Check the data underneath for lines holding the word "trouser", and state only how many you find.

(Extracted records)
-- -- --

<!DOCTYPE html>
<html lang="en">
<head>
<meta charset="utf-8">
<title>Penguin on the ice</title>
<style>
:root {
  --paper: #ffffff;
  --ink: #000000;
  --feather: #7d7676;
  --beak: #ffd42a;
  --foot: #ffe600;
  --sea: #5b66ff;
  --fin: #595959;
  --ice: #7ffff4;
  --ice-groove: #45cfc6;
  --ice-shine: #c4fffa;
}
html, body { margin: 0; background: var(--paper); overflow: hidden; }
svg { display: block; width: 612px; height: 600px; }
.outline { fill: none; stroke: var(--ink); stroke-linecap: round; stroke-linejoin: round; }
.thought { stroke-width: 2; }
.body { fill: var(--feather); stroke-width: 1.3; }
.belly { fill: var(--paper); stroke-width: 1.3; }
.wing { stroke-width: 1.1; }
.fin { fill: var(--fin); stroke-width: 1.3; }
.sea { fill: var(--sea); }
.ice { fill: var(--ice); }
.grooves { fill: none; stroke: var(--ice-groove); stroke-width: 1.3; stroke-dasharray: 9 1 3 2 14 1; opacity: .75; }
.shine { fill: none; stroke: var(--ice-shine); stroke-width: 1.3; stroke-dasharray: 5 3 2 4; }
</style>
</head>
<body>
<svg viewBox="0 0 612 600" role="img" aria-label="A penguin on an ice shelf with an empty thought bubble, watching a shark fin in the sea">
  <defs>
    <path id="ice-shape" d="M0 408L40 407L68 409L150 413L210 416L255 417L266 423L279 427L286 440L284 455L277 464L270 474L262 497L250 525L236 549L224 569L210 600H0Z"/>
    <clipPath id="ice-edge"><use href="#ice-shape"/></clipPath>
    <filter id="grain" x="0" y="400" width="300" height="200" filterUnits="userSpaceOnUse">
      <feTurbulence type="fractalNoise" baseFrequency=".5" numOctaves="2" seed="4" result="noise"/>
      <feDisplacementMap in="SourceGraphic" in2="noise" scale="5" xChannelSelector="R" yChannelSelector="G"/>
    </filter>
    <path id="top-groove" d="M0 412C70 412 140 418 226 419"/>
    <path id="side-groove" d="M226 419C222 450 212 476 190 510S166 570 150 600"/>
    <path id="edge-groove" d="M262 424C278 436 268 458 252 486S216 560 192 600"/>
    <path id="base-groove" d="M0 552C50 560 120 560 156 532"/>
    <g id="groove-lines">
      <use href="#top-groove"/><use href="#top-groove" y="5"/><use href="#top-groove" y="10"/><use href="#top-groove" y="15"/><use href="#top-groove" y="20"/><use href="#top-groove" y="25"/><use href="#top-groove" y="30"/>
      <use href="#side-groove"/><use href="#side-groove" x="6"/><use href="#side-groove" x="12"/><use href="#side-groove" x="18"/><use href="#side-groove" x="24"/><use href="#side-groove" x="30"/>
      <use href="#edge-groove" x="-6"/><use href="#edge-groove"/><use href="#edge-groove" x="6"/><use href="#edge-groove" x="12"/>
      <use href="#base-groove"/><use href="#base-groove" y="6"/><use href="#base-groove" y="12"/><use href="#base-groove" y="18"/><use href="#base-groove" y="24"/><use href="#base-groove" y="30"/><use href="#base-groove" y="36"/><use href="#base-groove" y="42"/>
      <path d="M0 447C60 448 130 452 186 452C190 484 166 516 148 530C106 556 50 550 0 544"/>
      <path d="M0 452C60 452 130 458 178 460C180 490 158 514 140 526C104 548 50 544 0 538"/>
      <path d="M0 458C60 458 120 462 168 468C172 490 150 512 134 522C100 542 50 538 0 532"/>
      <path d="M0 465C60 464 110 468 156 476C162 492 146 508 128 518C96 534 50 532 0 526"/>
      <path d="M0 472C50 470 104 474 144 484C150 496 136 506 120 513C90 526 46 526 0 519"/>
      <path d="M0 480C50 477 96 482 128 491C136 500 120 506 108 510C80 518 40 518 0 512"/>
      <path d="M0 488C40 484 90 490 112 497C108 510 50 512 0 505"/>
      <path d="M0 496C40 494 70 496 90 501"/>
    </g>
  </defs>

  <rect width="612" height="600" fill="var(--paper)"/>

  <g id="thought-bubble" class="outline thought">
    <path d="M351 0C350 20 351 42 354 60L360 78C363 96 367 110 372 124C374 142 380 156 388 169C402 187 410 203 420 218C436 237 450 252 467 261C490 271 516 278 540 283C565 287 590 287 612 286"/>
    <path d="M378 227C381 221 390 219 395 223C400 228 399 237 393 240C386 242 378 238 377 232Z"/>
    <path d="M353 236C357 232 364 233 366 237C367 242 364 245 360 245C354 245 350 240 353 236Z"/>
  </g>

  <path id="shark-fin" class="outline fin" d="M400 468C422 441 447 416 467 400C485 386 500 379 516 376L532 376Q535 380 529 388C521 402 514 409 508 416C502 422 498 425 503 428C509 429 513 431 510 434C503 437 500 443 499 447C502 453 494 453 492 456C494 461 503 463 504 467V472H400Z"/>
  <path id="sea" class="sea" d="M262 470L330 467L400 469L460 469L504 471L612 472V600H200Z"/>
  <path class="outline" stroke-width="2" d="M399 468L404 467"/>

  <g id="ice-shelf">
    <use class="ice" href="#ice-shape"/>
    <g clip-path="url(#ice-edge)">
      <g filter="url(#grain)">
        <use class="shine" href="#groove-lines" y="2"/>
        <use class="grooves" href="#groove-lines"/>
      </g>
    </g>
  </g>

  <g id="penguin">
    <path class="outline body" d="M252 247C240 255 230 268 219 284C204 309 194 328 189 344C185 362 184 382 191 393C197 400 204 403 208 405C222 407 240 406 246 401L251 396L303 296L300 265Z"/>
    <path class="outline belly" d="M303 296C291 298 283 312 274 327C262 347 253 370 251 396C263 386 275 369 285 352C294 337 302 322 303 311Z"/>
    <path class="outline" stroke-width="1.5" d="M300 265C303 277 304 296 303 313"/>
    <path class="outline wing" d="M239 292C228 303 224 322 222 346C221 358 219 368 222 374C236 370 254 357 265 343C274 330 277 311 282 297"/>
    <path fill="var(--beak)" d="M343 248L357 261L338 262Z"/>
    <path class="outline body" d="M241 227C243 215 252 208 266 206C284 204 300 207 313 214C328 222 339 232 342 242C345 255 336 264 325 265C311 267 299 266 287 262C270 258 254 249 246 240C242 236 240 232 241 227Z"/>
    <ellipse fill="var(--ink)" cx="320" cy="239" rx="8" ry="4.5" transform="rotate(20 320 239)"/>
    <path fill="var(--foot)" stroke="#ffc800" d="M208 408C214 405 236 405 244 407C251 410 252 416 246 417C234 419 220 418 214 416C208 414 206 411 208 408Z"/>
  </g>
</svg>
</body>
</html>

-- -- --

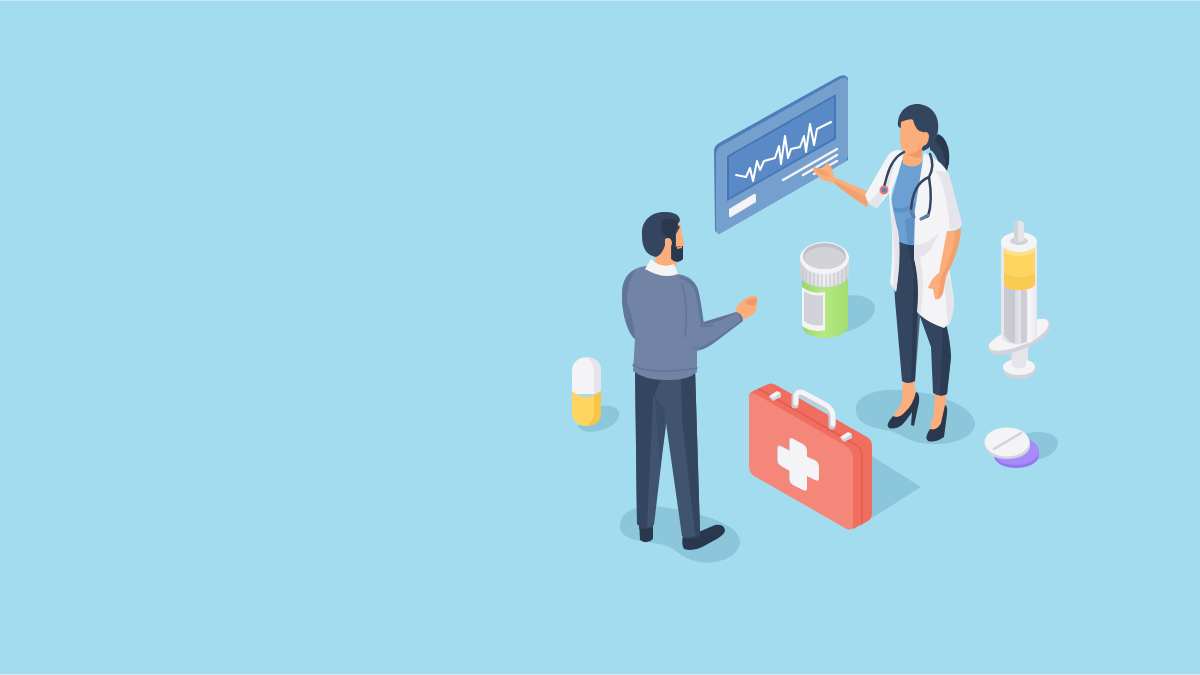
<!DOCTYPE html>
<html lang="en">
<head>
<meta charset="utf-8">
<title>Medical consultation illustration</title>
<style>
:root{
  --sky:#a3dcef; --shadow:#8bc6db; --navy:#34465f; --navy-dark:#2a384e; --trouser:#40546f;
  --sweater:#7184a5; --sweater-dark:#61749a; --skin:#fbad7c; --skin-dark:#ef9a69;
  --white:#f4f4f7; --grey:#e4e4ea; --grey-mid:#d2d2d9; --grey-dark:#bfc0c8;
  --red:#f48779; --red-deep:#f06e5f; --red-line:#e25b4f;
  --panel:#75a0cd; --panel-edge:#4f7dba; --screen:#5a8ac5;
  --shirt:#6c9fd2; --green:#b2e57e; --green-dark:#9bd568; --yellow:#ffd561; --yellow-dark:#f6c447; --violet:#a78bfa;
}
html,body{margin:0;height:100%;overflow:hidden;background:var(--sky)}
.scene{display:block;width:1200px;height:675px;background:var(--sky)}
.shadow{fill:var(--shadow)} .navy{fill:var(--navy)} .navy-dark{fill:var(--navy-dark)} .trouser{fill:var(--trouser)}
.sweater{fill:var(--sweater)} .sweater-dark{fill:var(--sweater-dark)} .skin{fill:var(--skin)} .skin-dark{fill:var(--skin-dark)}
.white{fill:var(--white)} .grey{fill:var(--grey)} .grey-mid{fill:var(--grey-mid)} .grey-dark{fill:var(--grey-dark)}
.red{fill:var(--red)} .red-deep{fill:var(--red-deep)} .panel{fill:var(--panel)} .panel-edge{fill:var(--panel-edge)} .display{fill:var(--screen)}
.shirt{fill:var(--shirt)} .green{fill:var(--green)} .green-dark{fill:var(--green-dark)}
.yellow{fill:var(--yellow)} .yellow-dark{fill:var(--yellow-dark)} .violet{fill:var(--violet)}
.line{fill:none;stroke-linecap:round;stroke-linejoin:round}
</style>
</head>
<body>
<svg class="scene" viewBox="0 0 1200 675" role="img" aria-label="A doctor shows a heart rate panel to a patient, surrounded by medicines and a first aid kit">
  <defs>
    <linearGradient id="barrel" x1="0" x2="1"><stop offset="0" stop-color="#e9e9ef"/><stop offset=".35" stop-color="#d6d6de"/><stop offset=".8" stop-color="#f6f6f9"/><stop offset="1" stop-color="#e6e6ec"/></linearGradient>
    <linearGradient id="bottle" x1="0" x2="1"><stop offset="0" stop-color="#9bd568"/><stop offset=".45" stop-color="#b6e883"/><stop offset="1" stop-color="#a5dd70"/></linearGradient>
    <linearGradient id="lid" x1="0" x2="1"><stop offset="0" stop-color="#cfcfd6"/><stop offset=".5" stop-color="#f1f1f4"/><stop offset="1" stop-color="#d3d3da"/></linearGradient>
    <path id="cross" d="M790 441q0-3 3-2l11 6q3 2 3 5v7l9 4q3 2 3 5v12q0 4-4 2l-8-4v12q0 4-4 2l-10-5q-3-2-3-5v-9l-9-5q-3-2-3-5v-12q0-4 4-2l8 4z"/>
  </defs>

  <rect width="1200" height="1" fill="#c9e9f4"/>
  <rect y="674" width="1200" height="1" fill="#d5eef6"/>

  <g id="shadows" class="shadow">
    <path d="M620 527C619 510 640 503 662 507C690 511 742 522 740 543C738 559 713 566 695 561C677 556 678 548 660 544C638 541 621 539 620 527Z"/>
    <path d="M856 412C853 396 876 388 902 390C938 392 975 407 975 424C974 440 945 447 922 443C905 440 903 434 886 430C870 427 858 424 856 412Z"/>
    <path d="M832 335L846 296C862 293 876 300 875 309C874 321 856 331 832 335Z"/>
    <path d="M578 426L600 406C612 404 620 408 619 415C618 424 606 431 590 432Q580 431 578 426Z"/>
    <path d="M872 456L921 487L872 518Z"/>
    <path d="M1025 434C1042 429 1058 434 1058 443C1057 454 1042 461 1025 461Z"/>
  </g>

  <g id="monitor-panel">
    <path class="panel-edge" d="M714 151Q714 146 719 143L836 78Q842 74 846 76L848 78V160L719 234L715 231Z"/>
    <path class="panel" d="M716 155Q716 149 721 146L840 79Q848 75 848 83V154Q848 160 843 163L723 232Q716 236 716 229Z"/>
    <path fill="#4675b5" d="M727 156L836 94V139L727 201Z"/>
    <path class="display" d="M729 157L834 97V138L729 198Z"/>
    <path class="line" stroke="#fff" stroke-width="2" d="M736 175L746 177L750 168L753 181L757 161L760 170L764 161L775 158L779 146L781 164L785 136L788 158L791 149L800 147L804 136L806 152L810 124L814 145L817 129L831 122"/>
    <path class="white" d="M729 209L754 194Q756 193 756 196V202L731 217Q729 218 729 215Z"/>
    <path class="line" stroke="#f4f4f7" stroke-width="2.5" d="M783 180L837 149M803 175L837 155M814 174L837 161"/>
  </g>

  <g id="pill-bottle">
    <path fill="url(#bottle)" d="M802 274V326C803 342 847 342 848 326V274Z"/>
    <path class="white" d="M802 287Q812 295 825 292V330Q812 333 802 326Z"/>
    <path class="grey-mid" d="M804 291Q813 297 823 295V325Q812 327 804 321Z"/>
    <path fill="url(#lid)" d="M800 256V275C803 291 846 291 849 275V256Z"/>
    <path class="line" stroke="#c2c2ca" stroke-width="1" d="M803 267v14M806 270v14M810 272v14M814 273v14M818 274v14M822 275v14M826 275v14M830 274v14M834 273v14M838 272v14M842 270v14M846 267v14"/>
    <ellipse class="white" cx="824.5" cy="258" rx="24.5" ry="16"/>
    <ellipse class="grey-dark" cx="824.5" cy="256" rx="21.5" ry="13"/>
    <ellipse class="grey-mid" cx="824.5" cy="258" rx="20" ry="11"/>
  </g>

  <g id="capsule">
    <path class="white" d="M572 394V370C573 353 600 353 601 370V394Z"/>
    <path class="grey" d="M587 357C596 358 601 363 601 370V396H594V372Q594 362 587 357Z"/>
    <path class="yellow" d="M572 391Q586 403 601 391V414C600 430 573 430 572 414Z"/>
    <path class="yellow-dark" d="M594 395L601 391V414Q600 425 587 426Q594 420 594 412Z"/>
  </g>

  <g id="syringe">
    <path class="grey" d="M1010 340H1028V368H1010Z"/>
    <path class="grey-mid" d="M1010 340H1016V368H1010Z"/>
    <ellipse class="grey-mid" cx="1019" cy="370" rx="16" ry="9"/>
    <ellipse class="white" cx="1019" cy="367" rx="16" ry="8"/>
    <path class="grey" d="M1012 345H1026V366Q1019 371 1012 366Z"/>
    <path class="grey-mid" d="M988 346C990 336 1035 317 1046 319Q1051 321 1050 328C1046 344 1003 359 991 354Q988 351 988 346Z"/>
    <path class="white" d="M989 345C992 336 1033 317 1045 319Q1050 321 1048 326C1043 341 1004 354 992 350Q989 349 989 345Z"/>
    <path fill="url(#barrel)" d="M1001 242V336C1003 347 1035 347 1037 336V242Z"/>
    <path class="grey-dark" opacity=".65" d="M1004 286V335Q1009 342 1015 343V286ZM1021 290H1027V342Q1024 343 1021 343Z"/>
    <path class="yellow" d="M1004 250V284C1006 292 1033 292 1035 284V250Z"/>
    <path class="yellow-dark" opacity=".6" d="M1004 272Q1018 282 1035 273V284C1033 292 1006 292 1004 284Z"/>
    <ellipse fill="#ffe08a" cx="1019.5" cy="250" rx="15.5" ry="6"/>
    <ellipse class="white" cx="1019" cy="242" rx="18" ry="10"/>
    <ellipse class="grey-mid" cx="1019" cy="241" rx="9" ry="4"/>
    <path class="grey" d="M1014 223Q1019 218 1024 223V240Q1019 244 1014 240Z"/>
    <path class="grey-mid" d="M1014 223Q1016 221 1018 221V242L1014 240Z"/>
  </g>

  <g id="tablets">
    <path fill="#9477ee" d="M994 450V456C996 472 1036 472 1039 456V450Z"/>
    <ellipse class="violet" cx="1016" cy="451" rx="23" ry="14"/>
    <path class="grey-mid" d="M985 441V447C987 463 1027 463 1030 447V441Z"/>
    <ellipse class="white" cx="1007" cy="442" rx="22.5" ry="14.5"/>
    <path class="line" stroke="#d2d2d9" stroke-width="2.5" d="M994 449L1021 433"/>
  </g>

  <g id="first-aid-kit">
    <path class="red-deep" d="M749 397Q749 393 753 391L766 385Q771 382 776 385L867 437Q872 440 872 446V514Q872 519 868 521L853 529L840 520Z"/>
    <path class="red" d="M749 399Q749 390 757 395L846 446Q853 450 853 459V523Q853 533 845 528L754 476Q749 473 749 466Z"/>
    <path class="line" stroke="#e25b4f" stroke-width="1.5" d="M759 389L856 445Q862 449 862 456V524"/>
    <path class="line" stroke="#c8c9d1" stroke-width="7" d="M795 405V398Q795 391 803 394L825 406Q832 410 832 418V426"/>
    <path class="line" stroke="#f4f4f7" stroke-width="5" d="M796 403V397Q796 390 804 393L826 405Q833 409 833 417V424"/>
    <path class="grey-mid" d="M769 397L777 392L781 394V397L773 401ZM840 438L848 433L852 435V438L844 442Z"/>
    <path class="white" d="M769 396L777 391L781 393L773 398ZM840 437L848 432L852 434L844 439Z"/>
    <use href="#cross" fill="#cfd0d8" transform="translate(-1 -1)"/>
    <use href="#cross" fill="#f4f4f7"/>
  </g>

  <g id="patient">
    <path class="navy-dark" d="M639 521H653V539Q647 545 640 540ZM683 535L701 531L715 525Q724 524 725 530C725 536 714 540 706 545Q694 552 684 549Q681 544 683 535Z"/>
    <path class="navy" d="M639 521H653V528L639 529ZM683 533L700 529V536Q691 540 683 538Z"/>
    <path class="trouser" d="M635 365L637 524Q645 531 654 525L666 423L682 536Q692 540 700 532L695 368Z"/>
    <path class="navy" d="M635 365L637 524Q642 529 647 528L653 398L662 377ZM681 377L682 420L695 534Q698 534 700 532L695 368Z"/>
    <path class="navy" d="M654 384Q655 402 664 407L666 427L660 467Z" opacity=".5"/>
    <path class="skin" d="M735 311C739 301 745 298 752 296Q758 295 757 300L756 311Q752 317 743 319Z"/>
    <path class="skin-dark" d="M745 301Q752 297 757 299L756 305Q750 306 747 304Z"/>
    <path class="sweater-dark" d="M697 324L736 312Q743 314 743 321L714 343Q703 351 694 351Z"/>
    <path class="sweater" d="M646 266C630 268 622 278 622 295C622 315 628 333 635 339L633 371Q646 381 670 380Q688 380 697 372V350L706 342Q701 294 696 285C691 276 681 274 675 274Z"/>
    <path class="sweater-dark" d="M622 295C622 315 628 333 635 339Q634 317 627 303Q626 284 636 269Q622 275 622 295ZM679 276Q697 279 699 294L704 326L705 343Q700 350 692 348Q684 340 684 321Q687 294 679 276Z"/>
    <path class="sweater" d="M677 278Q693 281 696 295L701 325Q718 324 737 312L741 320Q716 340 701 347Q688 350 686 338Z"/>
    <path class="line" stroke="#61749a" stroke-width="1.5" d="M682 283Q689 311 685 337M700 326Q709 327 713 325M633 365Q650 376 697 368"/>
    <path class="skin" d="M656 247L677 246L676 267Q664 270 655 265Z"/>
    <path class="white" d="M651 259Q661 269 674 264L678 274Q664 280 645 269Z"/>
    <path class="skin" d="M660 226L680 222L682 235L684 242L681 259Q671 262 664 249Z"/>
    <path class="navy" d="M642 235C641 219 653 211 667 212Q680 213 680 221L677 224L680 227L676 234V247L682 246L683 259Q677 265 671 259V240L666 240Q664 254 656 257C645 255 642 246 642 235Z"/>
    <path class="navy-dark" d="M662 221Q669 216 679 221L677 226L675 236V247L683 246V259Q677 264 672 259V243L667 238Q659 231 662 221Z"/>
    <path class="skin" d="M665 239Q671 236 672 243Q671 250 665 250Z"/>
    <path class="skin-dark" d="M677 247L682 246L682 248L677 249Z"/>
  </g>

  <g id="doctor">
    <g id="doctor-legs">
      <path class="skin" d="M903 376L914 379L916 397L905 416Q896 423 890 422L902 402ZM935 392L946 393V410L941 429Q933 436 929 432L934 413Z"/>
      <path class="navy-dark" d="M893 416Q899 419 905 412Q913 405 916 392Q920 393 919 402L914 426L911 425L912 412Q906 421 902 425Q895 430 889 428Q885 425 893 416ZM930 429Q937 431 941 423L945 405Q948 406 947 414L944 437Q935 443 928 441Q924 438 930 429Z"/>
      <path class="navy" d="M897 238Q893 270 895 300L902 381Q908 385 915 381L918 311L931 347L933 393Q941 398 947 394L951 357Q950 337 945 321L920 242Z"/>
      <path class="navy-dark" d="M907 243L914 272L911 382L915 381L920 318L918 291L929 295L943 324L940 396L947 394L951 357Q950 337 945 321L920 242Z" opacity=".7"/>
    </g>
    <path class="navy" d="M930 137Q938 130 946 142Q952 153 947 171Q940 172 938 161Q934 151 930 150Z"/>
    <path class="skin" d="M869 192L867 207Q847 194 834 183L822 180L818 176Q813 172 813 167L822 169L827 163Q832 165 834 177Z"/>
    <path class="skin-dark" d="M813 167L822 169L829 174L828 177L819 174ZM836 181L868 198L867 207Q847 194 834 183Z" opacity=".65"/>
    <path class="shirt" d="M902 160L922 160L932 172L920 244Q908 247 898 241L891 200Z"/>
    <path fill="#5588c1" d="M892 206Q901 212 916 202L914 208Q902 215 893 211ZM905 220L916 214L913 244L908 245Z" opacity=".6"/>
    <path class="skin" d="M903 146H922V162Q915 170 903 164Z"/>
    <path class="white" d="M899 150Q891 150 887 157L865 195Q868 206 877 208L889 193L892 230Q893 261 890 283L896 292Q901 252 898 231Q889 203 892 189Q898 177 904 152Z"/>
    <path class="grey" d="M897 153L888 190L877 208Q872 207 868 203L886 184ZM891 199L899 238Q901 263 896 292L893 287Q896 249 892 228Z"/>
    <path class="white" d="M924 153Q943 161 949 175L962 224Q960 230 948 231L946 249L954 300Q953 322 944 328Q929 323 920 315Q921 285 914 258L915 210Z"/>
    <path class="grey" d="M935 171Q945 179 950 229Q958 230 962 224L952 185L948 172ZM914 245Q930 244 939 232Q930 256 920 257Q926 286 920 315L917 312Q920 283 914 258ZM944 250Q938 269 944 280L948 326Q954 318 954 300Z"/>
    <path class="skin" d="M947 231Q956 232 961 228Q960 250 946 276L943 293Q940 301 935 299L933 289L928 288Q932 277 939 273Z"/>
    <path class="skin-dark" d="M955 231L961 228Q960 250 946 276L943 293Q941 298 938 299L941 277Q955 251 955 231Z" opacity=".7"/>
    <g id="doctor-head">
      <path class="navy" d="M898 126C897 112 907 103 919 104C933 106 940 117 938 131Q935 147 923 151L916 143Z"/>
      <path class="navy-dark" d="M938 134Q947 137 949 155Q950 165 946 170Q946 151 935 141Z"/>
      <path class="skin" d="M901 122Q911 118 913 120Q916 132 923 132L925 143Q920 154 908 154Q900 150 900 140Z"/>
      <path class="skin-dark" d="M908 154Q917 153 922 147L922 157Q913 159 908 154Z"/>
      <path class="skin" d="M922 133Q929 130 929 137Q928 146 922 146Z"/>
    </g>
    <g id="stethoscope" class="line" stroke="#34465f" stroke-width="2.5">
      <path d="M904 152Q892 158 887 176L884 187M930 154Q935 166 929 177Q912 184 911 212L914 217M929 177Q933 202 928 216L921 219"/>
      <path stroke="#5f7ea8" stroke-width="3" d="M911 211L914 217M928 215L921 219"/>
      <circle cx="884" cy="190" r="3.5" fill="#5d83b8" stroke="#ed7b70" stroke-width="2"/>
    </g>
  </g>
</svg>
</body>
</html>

-- -- --

**Reply**.
3